EXERCISE INSTRUCTIONS
Count how many lines below include the string "lift", and give that number without anything else.

SUPPLIED MATERIAL
<<<<

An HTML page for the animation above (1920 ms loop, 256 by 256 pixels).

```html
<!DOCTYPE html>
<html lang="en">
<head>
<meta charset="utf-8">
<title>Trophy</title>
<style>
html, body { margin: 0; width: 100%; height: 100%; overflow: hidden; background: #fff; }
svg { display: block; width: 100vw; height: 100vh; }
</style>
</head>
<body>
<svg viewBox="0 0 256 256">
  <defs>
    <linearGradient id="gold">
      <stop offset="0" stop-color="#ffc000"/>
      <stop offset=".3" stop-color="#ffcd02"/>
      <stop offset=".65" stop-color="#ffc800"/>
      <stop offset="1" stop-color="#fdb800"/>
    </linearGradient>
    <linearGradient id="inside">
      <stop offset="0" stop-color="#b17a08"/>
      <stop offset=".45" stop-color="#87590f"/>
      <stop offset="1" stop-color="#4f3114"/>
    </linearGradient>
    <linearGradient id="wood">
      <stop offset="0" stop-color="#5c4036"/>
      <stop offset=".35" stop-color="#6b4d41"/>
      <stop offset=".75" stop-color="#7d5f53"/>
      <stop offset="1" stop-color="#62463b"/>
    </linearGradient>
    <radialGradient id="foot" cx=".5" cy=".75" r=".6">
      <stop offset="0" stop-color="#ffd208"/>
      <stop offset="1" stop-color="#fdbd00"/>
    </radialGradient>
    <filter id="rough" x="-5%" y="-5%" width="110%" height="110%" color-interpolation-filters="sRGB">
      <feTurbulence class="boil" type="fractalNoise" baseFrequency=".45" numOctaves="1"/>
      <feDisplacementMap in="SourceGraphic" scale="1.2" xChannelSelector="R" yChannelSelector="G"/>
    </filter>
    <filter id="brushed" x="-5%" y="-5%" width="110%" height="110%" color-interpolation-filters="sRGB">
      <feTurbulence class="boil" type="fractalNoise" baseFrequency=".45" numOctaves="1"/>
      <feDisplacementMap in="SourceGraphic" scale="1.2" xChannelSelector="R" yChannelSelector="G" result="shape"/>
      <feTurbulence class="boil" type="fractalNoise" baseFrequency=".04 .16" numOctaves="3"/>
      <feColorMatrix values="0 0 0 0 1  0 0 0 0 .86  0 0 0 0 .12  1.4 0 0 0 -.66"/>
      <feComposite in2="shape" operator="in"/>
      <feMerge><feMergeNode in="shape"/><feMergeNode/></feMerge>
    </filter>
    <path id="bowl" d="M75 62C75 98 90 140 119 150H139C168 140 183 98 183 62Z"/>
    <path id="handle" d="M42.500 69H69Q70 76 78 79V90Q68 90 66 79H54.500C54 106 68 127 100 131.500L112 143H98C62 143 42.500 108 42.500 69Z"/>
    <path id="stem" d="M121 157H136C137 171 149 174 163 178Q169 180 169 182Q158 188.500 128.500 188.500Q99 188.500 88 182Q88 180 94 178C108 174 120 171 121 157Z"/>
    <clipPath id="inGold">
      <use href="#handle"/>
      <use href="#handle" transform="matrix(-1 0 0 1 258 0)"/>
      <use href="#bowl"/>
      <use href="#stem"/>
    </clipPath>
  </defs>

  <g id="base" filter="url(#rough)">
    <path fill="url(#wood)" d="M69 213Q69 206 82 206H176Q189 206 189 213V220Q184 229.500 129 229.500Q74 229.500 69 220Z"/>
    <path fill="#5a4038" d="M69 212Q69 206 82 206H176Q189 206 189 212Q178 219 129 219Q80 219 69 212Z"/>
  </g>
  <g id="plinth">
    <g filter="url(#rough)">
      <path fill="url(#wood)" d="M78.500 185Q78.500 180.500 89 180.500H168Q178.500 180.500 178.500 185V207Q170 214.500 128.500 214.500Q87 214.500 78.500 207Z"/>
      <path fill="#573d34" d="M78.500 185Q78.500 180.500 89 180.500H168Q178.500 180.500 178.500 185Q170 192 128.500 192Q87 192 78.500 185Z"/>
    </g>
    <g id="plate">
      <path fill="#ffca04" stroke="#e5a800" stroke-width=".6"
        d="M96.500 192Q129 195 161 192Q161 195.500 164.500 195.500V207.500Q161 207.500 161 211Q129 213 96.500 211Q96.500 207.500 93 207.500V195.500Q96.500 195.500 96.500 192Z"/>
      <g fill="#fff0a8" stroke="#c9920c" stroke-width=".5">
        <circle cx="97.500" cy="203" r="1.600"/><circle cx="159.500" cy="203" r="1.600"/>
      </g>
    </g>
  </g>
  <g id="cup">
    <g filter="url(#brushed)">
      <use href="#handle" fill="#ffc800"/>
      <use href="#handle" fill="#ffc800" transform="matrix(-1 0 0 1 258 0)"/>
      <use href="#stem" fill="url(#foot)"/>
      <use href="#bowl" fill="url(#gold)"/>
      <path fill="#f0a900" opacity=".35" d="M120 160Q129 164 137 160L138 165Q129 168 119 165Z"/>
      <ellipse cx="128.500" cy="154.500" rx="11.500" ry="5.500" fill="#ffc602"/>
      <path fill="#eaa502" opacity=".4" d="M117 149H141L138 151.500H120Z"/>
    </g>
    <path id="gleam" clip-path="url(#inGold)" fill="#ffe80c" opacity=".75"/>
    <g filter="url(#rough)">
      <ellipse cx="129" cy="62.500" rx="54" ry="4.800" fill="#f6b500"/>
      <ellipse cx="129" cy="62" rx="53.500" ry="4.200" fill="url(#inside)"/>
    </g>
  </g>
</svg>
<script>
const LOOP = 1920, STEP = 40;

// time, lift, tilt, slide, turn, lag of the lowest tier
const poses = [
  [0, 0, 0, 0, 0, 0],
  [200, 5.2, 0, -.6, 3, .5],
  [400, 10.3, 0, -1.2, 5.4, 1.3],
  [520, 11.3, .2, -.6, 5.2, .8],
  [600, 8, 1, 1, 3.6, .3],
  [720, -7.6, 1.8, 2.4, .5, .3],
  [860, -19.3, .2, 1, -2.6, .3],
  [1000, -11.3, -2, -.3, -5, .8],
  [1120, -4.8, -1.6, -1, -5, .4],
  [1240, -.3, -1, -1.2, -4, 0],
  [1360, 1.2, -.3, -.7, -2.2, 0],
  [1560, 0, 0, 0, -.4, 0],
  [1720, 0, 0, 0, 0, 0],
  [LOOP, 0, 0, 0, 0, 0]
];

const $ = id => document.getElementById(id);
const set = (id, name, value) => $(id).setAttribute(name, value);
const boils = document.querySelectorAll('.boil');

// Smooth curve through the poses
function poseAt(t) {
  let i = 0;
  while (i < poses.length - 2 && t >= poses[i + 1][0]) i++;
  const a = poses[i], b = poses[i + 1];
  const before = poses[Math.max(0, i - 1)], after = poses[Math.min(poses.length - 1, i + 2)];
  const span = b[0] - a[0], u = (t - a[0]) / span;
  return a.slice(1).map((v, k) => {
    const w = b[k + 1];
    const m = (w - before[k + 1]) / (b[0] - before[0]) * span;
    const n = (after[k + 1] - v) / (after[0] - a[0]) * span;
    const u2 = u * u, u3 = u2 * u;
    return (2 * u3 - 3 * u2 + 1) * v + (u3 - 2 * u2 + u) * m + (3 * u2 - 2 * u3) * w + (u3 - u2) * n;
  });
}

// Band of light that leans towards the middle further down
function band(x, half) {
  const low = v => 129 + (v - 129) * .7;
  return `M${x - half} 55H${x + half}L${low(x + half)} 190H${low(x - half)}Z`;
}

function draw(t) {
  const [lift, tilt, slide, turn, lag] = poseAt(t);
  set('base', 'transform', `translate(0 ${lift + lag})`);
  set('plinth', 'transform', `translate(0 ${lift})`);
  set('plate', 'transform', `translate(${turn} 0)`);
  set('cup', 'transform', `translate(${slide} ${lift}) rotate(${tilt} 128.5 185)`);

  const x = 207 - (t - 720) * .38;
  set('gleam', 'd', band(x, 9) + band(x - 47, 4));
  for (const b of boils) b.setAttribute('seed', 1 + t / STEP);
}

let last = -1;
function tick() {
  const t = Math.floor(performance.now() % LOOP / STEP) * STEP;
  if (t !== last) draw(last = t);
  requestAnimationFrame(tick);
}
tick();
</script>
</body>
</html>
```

>>>>

SOLUTION TO THIS EXERCISE
5